» **Exercise details**:
Please check every line of the listing for "from" and copy each line where it is found.

» **Given information**:
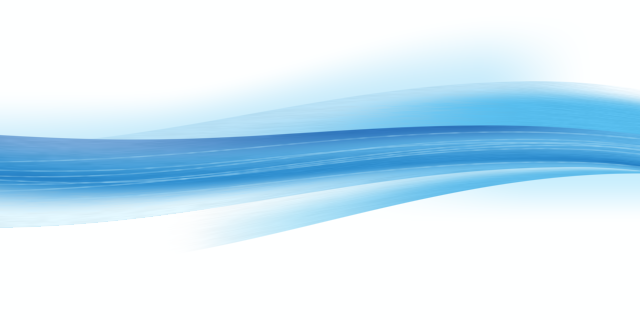
Write a Shadertoy shader that draws this background.

```glsl
float hash(vec2 p) {
    return fract(sin(dot(p, vec2(127.1, 311.7))) * 43758.5453);
}

float noise(vec2 p) {
    vec2 i = floor(p), f = fract(p);
    f = f * f * (3.0 - 2.0 * f);
    return mix(mix(hash(i), hash(i + vec2(1, 0)), f.x),
               mix(hash(i + vec2(0, 1)), hash(i + vec2(1, 1)), f.x), f.y);
}

// Height of a wave with its crest at x = crest, drooping after bendStart
float wave(float x, float mid, float amp, float freq, float crest, float bendStart, float bend) {
    float past = max(x - bendStart, 0.0);
    return mid + amp * cos(freq * (x - crest)) - bend * past * past;
}

// Bell-shaped falloff
float bell(float d, float width) {
    return exp(-d * d / (width * width));
}

void mainImage(out vec4 fragColor, in vec2 fragCoord) {
    vec2 uv = fragCoord / iResolution.xy;
    float x = uv.x, y = uv.y;
    float aa = 0.8 / iResolution.y;

    // Ribbon edges
    float bandTop = wave(x, 0.586, 0.022, 5.71, 0.76, 0.8, 0.25);
    float bandBottom = wave(x, 0.383, 0.095, 3.4, 0.9, 0.9, 0.6);
    float upperEdge = wave(x, 0.644, 0.102, 3.5, 0.84, 0.84, 0.4);
    float lowerEdge = wave(x, 0.308, 0.15, 3.2, 1.0, 1.0, 0.0);

    // Soft glows behind the ribbons
    vec3 color = vec3(0.995, 1.0, 1.0);
    float glowTop = 0.72 + 0.24 * smoothstep(0.2, 0.8, x);
    float upperGlow = 1.0 - smoothstep(upperEdge - 0.03, glowTop, y);
    upperGlow *= 1.0 - smoothstep(0.74, 0.93, x);
    color = mix(color, vec3(0.75, 0.91, 0.98), 0.9 * upperGlow * step(bandBottom, y));
    float lowerGlow = smoothstep(0.3, 0.46, y) * smoothstep(0.52, 0.85, x);
    color = mix(color, vec3(0.78, 0.93, 0.99), lowerGlow * step(y, lowerEdge + 0.01));

    // Fine brushed grain running along the ribbons
    float t = (y - bandBottom) / (bandTop - bandBottom);
    float grain = noise(vec2(x * 22.0, t * 34.0)) + noise(vec2(x * 60.0, t * 75.0)) - 1.0;

    // Upper ribbon: pale at the left, bright blue at the right
    float u = (y - bandTop) / max(upperEdge - bandTop, 0.01);
    vec3 upperColor = mix(vec3(0.72, 0.88, 0.96), vec3(0.52, 0.80, 0.94),
                          smoothstep(0.25, 0.65, x) * (1.0 - smoothstep(0.0, 0.8, u)));
    float brightBlue = smoothstep(0.5, 0.82, x + 0.05 * grain) * (1.0 - smoothstep(0.45, 0.95, u));
    upperColor = mix(upperColor, vec3(0.34, 0.74, 0.93), brightBlue);
    upperColor = mix(upperColor, vec3(0.97, 0.99, 1.0),
                     smoothstep(0.8, 1.0, x) * smoothstep(0.6, 1.0, u));
    float upperMask = smoothstep(-aa, aa, upperEdge - y) * smoothstep(-aa, aa, y - bandTop + 0.01);
    color = mix(color, upperColor + 0.02 * grain, upperMask);

    // Lower ribbon: emerges from white, deepens to the right
    float l = (y - lowerEdge) / max(bandBottom - lowerEdge, 0.01);
    vec3 lowerColor = mix(vec3(0.99), vec3(0.72, 0.90, 0.97),
                          smoothstep(0.25, 0.5, x) * (1.0 - 0.65 * smoothstep(0.3, 1.0, l)));
    lowerColor = mix(lowerColor, vec3(0.38, 0.74, 0.92),
                     smoothstep(0.42, 0.75, x) * (1.0 - 0.6 * smoothstep(0.3, 1.0, l)));
    float lowerMask = smoothstep(-aa, aa, y - lowerEdge) * smoothstep(-aa, aa, bandBottom + 0.01 - y);
    color = mix(color, lowerColor + 0.015 * grain, lowerMask * smoothstep(0.24, 0.36, x));

    // Main band: coloured top edge, light middle, dark core, pale lower fringe
    float core = 0.57 - 0.42 * x;
    vec3 bandColor = mix(vec3(0.38, 0.68, 0.87), vec3(0.36, 0.70, 0.90), x);
    vec3 topColor = mix(vec3(0.47, 0.66, 0.85), vec3(0.18, 0.46, 0.74), smoothstep(0.1, 0.6, x));
    topColor = mix(topColor, vec3(0.36, 0.70, 0.90), smoothstep(0.72, 1.0, x));
    bandColor = mix(bandColor, topColor, smoothstep(0.62, 0.98, t + 0.04 * grain));
    float below = step(t, core);
    float coreShade = bell(t - core, mix(0.24, 0.14, below));
    bandColor = mix(bandColor, vec3(0.17, 0.55, 0.81), 0.9 * coreShade);
    float fringe = 1.0 - smoothstep(0.12 * (1.0 - x), core - 0.06 * (1.0 - x), t + 0.03 * grain);
    vec3 fringeColor = mix(vec3(0.88, 0.96, 0.99), vec3(0.40, 0.73, 0.91), smoothstep(0.25, 0.8, x));
    bandColor = mix(bandColor, fringeColor, fringe);
    float endShade = bell(x, 0.18) + smoothstep(0.75, 1.0, x);
    bandColor = mix(bandColor, vec3(0.12, 0.47, 0.75), 0.6 * endShade * bell(t - core, 0.06));
    bandColor += 0.025 * grain;

    // Thin pale threads fanning through the band
    for (int i = 0; i < 7; i++) {
        float k = float(i);
        float start = 0.3 + 0.07 * k;
        float slope = 0.55 * (hash(vec2(k, 3.0)) - 0.35);
        float threadT = start + slope * x + 0.03 * sin(5.0 * x + k);
        float d = abs(t - threadT) * (bandTop - bandBottom);
        float dashes = 0.4 + 0.6 * noise(vec2(x * 90.0, k * 7.0));
        bandColor = mix(bandColor, vec3(0.68, 0.87, 0.96),
                        0.4 * dashes * (1.0 - smoothstep(0.0005, 0.0015 + aa, d)));
    }
    float bandMask = smoothstep(-aa, aa, y - bandBottom) * smoothstep(-aa, aa, bandTop - y);
    color = mix(color, bandColor, bandMask);

    fragColor = vec4(clamp(color, 0.0, 1.0), 1.0);
}
```
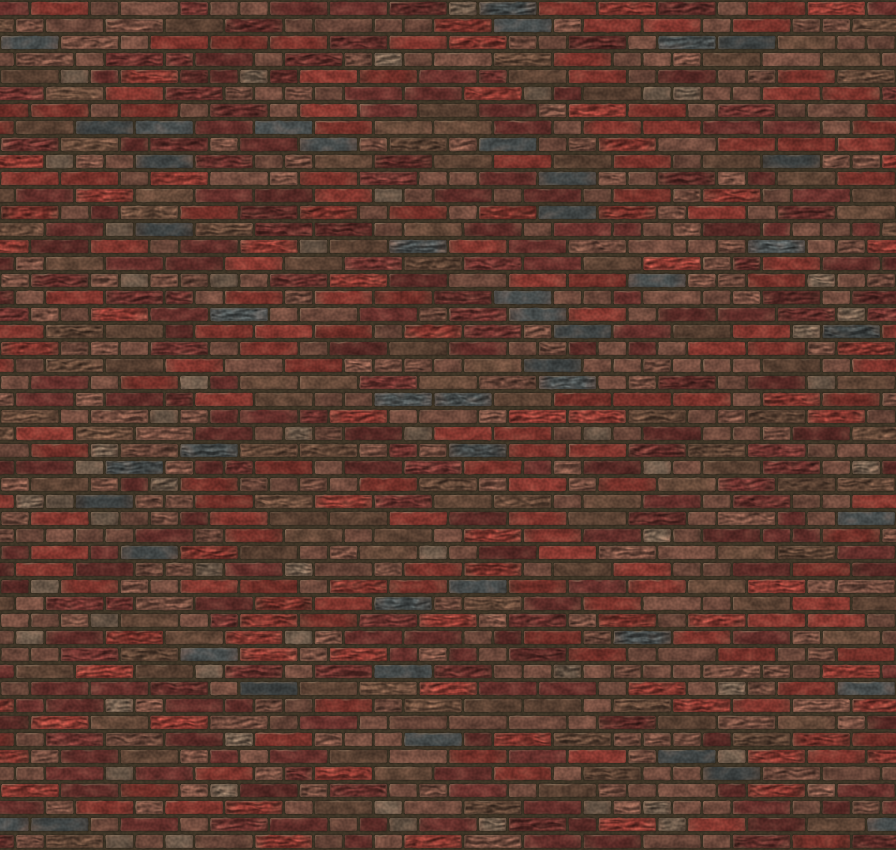
Give the GLSL for this texture, as a WebGL 2 fragment shader.

```glsl
#version 300 es
precision highp float;
// Weathered brick wall in a wild bond: every course is walked from a random
// start, laying long stretchers and half-length headers picked by a hash.
// Each brick is a rounded box with its own tint, mottling, creases and rim.

#define COURSES 50.0        // rows over the canvas height
#define UNITS 30.0          // header lengths over the canvas width
#define UNIT_ASPECT 1.756   // header length in course heights
#define HEADER_CHANCE 0.37
#define BED_JOINT 0.23      // horizontal mortar, in course heights
#define HEAD_JOINT 0.15     // vertical mortar, in course heights
#define CORNER 0.09
#define WOBBLE 0.045        // unevenness of the brick outline
#define MOTTLE 0.34
#define CREASE_CHANCE 0.38
#define RIM 0.42            // strength of the pale worn edge

uniform vec2 u_resolution;
out vec4 fragColor;

const vec3 MORTAR = vec3(0.235, 0.200, 0.145);
const vec3 RED    = vec3(0.490, 0.205, 0.175);
const vec3 OXBLOOD = vec3(0.370, 0.175, 0.160);
const vec3 BROWN  = vec3(0.425, 0.285, 0.235);
const vec3 UMBER  = vec3(0.370, 0.270, 0.210);
const vec3 TAN    = vec3(0.420, 0.350, 0.290);
const vec3 SLATE  = vec3(0.265, 0.285, 0.285);
const vec3 CHALK  = vec3(0.600, 0.500, 0.405);

float hash(vec2 p) {
  vec3 q = fract(p.xyx * vec3(0.1031, 0.1030, 0.0973));
  q += dot(q, q.yzx + 33.33);
  return fract((q.x + q.y) * q.z);
}

float corner(vec2 cell, vec2 f, vec2 o) {
  float angle = 6.2832 * hash(cell + o);
  return dot(vec2(cos(angle), sin(angle)), f - o);
}

float gradientNoise(vec2 p) {
  vec2 cell = floor(p), f = fract(p);
  vec2 w = f * f * f * (f * (f * 6.0 - 15.0) + 10.0);
  float low = mix(corner(cell, f, vec2(0)), corner(cell, f, vec2(1, 0)), w.x);
  float high = mix(corner(cell, f, vec2(0, 1)), corner(cell, f, vec2(1)), w.x);
  return mix(low, high, w.y);
}

float roundBox(vec2 p, vec2 halfSize, float r) {
  vec2 q = abs(p) - halfSize + r;
  return length(max(q, 0.0)) + min(max(q.x, q.y), 0.0) - r;
}

// Returns the brick's start and length, in header units, at x of a course.
vec2 layBrick(float x, float row) {
  float start = 0.0, len = 1.0;
  for (int i = 0; i < int(UNITS); i++) {
    len = hash(vec2(start + 3.0, row + 61.0)) < HEADER_CHANCE ? 1.0 : 2.0;
    len = min(len, UNITS - start);
    if (x < start + len) break;
    start += len;
  }
  return vec2(start, len);
}

vec3 brickTint(float pick, float len) {
  if (len < 1.5) return pick < 0.72 ? BROWN : pick < 0.87 ? TAN : OXBLOOD;
  return pick < 0.37 ? RED : pick < 0.62 ? OXBLOOD : pick < 0.81 ? UMBER
       : pick < 0.91 ? SLATE : BROWN;
}

void main() {
  vec2 uv = gl_FragCoord.xy / u_resolution;
  float pixel = COURSES / u_resolution.y;
  vec2 wall = uv * vec2(UNITS * UNIT_ASPECT, COURSES);

  // Courses alternate by half a header, on top of a random whole shift.
  float row = floor(wall.y);
  float shift = floor(hash(vec2(row, 17.0)) * UNITS) + 0.5 - 0.5 * mod(row, 2.0);
  float x = mod(uv.x * UNITS - shift, UNITS);
  vec2 brick = layBrick(x, row);

  // Position and outline of this brick, measured in course heights.
  vec2 local = vec2((x - brick.x - 0.5 * brick.y) * UNIT_ASPECT, fract(wall.y) - 0.5);
  vec2 halfSize = 0.5 * vec2(brick.y * UNIT_ASPECT - HEAD_JOINT, 1.0 - BED_JOINT);
  vec2 id = vec2(brick.x, row);
  vec2 grainPos = local + id * vec2(7.3, 5.7);
  float d = roundBox(local, halfSize, CORNER) + WOBBLE * gradientNoise(grainPos * 2.3);
  float inside = smoothstep(0.5 * pixel, -0.5 * pixel, d);

  // Mortar: sandy grain, darker close to the bricks.
  float sand = gradientNoise(wall * 5.0);
  vec3 mortar = MORTAR * (1.0 + 0.2 * sand) * mix(0.88, 1.06, smoothstep(0.0, 0.12, d));

  // Brick face: tint, blotches, browned ends and fine grain.
  float tone = hash(id + 29.0);
  vec3 face = brickTint(hash(id + 11.0), brick.y) * mix(0.88, 1.12, tone);
  float blotch = gradientNoise(grainPos * vec2(1.2, 1.9));
  float ends = smoothstep(0.45, 1.0, abs(local.x) / halfSize.x) * hash(id + 43.0);
  face = mix(face, mix(UMBER, BROWN, tone), 0.4 * ends + 0.45 * max(blotch, 0.0));
  face *= 1.0 + MOTTLE * blotch + 0.22 * gradientNoise(grainPos * 5.5);

  // Creases: folded relief lit from the upper left.
  vec2 fold = grainPos * vec2(1.6, 4.2) + 0.8 * blotch;
  float relief = gradientNoise(fold) - gradientNoise(fold + vec2(-0.15, 0.4));
  float creased = step(hash(id + 71.0), CREASE_CHANCE) * smoothstep(0.0, -0.15, d);
  face *= 1.0 + 0.75 * creased * relief;

  // Worn rim: patchy and pale, strongest on the top and left edges.
  float side = 0.5 + 0.35 * (local.y / halfSize.y - local.x / halfSize.x);
  float wear = smoothstep(-0.35, 0.45, gradientNoise(grainPos * 1.4 + 9.0));
  float rim = smoothstep(-0.13, -0.03, d) * clamp(side, 0.15, 1.0) * wear;
  face = mix(face, CHALK, RIM * rim * mix(0.6, 1.4, hash(id + 83.0)));
  face *= 1.0 - 0.15 * smoothstep(-0.12, 0.0, d) * (1.0 - clamp(side, 0.0, 1.0));

  fragColor = vec4(mix(mortar, face, inside), 1.0);
}
```
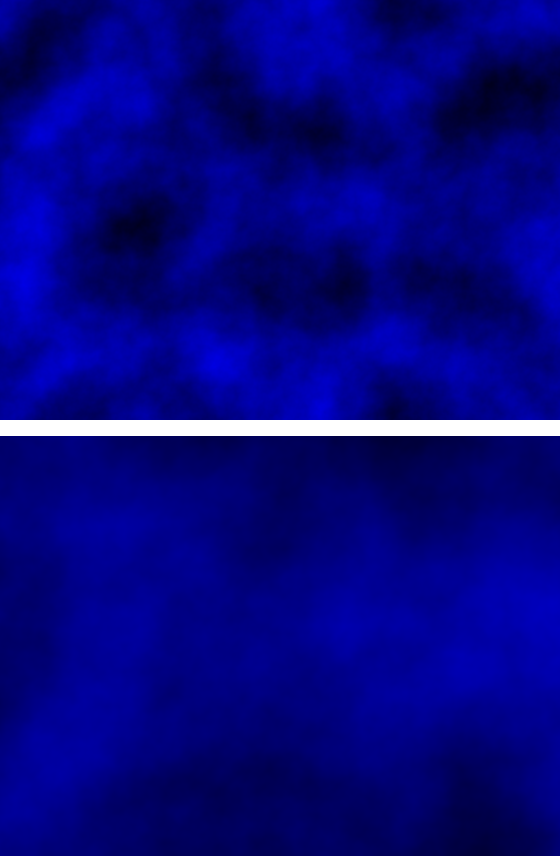
Top, the full canvas; bottom, a detail of the centre.
Give the GLSL for this texture, as a Shadertoy shader.

```glsl
// Soft blue clouds: dark and bright drifts of fractal gradient noise.
// Seven octaves on wrapping lattices are summed, so the canvas tiles;
// slopes favour the diagonals, and the sum sets the strength of the blue.

const float TAU = 6.2831853;

// Integer hash of a lattice point, from 0 to 1
float hash(ivec2 cell, int seed) {
    uint h = uint(cell.x) * 1597334677u ^ uint(cell.y) * 3812015801u
           ^ uint(seed) * 2798796415u;
    h = (h ^ (h >> 16)) * 2146121005u;
    h = (h ^ (h >> 15)) * 2221713035u;
    h ^= h >> 16;
    return float(h & 65535u) / 65536.0;
}

// Slope direction gathered near the diagonals, mostly across rising drifts
vec2 slopeDirection(ivec2 cell, int seed) {
    float angle = TAU * hash(cell, seed);
    angle -= 0.15 * cos(2.0 * angle);
    angle += 0.18 * sin(4.0 * angle);
    return vec2(cos(angle), sin(angle));
}

// Height given by a wrapped lattice corner at an offset from it
float cornerHeight(vec2 corner, vec2 offset, vec2 period, int seed) {
    return dot(slopeDirection(ivec2(mod(corner + 0.5, period)), seed), offset);
}

// Gradient noise that repeats after a whole number of cells
float tiledNoise(vec2 p, vec2 period, int seed) {
    vec2 cell = floor(p);
    vec2 f = p - cell;
    vec2 fade = f * f * f * (f * (f * 6.0 - 15.0) + 10.0);
    vec2 right = vec2(1.0, 0.0);
    vec2 up = vec2(0.0, 1.0);
    float low = mix(cornerHeight(cell, f, period, seed),
                    cornerHeight(cell + right, f - right, period, seed), fade.x);
    float high = mix(cornerHeight(cell + up, f - up, period, seed),
                     cornerHeight(cell + 1.0, f - 1.0, period, seed), fade.x);
    return mix(low, high, fade.y);
}

// Octaves of halving size and falling strength, shifted so lattices never align
float clouds(vec2 uv) {
    vec2 period = vec2(4.0, 3.0);
    float amplitude = 1.0;
    float sum = 0.0;
    for (int octave = 0; octave < 7; octave++) {
        vec2 shift = fract(float(octave) * vec2(0.618, 0.382) + 0.23);
        sum += amplitude * tiledNoise(uv * period + shift, period, octave + 37);
        period *= 2.0;
        amplitude *= 0.53;
    }
    return sum;
}

void mainImage(out vec4 fragColor, in vec2 fragCoord) {
    vec2 uv = fragCoord / iResolution.xy;
    float blue = clamp(0.515 + 0.54 * clouds(uv), 0.0, 1.0);
    fragColor = vec4(0.0, 0.0, blue, 1.0);
}
```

» **Solution for this problem**:
    // Lower ribbon: emerges from white, deepens to the right
// Weathered brick wall in a wild bond: every course is walked from a random
  // Creases: folded relief lit from the upper left.
// Integer hash of a lattice point, from 0 to 1
// Height given by a wrapped lattice corner at an offset from it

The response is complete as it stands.